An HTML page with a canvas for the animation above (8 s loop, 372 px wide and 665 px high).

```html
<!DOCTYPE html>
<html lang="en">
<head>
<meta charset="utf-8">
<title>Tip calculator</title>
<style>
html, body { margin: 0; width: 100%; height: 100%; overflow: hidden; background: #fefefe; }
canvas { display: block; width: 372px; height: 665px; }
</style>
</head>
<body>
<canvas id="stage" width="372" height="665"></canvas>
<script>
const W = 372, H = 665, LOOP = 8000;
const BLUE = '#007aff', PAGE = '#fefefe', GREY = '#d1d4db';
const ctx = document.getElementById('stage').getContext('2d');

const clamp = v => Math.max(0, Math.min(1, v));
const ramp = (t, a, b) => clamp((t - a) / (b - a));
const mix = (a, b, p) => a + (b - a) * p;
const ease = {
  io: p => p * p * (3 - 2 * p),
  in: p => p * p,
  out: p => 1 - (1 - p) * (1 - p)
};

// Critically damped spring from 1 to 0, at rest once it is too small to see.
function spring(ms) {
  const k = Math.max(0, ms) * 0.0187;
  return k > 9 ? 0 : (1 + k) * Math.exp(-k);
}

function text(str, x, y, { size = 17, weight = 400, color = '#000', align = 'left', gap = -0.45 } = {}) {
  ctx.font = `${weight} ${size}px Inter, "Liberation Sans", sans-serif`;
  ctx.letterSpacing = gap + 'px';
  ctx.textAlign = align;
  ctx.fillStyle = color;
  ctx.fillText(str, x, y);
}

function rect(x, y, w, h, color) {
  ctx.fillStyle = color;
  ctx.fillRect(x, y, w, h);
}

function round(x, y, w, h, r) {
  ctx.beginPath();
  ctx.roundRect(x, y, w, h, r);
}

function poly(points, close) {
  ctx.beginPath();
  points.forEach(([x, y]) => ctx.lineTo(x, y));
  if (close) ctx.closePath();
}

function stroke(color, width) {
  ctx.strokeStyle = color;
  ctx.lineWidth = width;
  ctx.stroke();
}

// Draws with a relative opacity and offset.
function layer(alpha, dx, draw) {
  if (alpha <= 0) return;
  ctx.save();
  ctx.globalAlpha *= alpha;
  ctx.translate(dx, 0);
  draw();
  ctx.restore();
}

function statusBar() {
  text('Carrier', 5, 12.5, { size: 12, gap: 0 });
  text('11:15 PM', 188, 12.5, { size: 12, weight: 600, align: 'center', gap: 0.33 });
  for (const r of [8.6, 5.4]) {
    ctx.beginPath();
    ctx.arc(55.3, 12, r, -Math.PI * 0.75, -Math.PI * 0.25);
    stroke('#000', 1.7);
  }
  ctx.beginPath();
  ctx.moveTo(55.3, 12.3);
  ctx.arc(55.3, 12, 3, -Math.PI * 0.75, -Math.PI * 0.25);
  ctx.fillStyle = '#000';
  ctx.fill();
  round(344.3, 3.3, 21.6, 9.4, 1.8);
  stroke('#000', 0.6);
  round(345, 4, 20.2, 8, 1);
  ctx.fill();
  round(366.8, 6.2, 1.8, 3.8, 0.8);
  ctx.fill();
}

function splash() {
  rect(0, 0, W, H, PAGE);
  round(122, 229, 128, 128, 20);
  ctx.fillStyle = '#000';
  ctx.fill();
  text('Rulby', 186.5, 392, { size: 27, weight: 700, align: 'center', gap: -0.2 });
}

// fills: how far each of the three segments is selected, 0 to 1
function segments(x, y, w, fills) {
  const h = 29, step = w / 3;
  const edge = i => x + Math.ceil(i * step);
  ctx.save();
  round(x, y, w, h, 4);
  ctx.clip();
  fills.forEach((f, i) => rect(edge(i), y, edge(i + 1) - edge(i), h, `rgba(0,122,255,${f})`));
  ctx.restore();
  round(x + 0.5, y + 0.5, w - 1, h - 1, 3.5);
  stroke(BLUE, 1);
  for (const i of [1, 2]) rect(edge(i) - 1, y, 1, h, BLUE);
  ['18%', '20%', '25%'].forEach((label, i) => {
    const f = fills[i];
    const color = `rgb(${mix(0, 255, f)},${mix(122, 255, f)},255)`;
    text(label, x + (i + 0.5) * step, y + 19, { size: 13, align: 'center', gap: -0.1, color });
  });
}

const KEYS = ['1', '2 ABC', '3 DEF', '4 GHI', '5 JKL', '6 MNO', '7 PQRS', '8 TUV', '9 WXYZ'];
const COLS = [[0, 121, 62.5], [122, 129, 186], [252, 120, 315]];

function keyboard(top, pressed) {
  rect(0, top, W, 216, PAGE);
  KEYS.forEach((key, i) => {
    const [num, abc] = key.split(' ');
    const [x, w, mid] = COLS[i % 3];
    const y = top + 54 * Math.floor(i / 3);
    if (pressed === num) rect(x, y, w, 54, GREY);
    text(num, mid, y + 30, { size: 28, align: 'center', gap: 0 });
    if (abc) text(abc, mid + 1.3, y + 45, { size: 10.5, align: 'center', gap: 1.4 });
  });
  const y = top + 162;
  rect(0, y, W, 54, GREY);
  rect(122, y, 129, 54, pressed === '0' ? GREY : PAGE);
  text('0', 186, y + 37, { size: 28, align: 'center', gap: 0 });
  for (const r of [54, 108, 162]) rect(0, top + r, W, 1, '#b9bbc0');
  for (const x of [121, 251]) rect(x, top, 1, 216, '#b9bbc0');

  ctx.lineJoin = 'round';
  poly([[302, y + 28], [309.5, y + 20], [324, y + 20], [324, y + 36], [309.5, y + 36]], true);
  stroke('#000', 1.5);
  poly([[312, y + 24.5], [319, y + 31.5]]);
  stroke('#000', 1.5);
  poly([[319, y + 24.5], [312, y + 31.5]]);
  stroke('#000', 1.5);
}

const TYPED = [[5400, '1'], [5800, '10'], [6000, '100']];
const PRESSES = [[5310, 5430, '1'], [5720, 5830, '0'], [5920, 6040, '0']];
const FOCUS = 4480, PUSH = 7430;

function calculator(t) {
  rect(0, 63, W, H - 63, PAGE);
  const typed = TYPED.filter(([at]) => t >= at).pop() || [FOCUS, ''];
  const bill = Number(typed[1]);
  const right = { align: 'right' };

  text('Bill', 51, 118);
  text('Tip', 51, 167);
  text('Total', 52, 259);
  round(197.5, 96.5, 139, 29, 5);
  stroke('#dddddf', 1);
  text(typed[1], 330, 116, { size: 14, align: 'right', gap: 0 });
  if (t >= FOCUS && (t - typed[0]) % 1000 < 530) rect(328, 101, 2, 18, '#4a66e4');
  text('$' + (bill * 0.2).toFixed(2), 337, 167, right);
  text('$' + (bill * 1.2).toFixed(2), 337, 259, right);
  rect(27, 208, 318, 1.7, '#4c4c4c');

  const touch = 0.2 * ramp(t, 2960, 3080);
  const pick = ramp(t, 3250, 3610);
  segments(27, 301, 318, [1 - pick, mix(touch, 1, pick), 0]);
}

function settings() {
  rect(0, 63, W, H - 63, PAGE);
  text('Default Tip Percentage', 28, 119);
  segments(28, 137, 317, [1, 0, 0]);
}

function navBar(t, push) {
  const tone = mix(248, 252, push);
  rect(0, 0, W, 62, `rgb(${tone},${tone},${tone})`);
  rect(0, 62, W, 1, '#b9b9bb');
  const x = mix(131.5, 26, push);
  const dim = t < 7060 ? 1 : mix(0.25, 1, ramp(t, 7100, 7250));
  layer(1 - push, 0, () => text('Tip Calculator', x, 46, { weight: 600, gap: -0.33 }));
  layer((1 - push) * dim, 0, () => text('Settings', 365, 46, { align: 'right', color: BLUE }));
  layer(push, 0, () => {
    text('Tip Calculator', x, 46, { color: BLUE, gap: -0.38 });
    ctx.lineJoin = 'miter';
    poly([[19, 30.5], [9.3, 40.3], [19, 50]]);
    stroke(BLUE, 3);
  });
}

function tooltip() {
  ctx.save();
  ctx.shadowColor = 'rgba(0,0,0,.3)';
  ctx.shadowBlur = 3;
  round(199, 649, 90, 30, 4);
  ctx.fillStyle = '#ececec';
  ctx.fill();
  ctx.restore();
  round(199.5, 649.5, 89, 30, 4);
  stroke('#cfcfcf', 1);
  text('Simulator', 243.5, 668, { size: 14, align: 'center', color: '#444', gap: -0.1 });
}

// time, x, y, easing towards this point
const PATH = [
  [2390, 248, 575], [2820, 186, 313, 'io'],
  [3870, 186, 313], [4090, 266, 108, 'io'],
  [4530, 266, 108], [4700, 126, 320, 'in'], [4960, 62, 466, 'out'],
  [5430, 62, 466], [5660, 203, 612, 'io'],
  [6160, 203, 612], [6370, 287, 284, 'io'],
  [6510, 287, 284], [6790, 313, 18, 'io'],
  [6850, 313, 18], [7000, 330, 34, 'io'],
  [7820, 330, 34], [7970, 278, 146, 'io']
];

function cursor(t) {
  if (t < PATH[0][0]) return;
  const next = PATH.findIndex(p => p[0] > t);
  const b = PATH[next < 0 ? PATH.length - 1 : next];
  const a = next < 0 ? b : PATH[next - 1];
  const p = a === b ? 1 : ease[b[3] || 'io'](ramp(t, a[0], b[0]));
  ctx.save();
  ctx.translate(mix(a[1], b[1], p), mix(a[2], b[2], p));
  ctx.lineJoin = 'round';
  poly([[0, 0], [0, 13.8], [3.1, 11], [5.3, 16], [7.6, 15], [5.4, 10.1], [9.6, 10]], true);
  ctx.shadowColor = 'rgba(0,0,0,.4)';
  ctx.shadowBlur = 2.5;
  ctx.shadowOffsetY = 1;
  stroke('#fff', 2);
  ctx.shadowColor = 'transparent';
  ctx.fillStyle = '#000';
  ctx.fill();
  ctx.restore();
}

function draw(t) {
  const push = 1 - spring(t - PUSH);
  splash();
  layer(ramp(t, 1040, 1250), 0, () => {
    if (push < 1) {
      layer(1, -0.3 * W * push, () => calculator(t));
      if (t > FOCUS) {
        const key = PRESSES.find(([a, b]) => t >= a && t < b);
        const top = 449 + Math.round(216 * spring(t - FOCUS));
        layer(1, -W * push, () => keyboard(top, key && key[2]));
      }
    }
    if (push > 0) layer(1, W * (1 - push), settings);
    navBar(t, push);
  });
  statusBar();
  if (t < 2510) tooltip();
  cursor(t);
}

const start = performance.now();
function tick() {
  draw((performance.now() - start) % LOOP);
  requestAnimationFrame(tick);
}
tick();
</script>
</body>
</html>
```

Assigned task: Scan the data above and copy every line with "BLUE" in it.

Written response:
const BLUE = '#007aff', PAGE = '#fefefe', GREY = '#d1d4db';
  stroke(BLUE, 1);
  for (const i of [1, 2]) rect(edge(i) - 1, y, 1, h, BLUE);
  layer((1 - push) * dim, 0, () => text('Settings', 365, 46, { align: 'right', color: BLUE }));
    text('Tip Calculator', x, 46, { color: BLUE, gap: -0.38 });
    stroke(BLUE, 3);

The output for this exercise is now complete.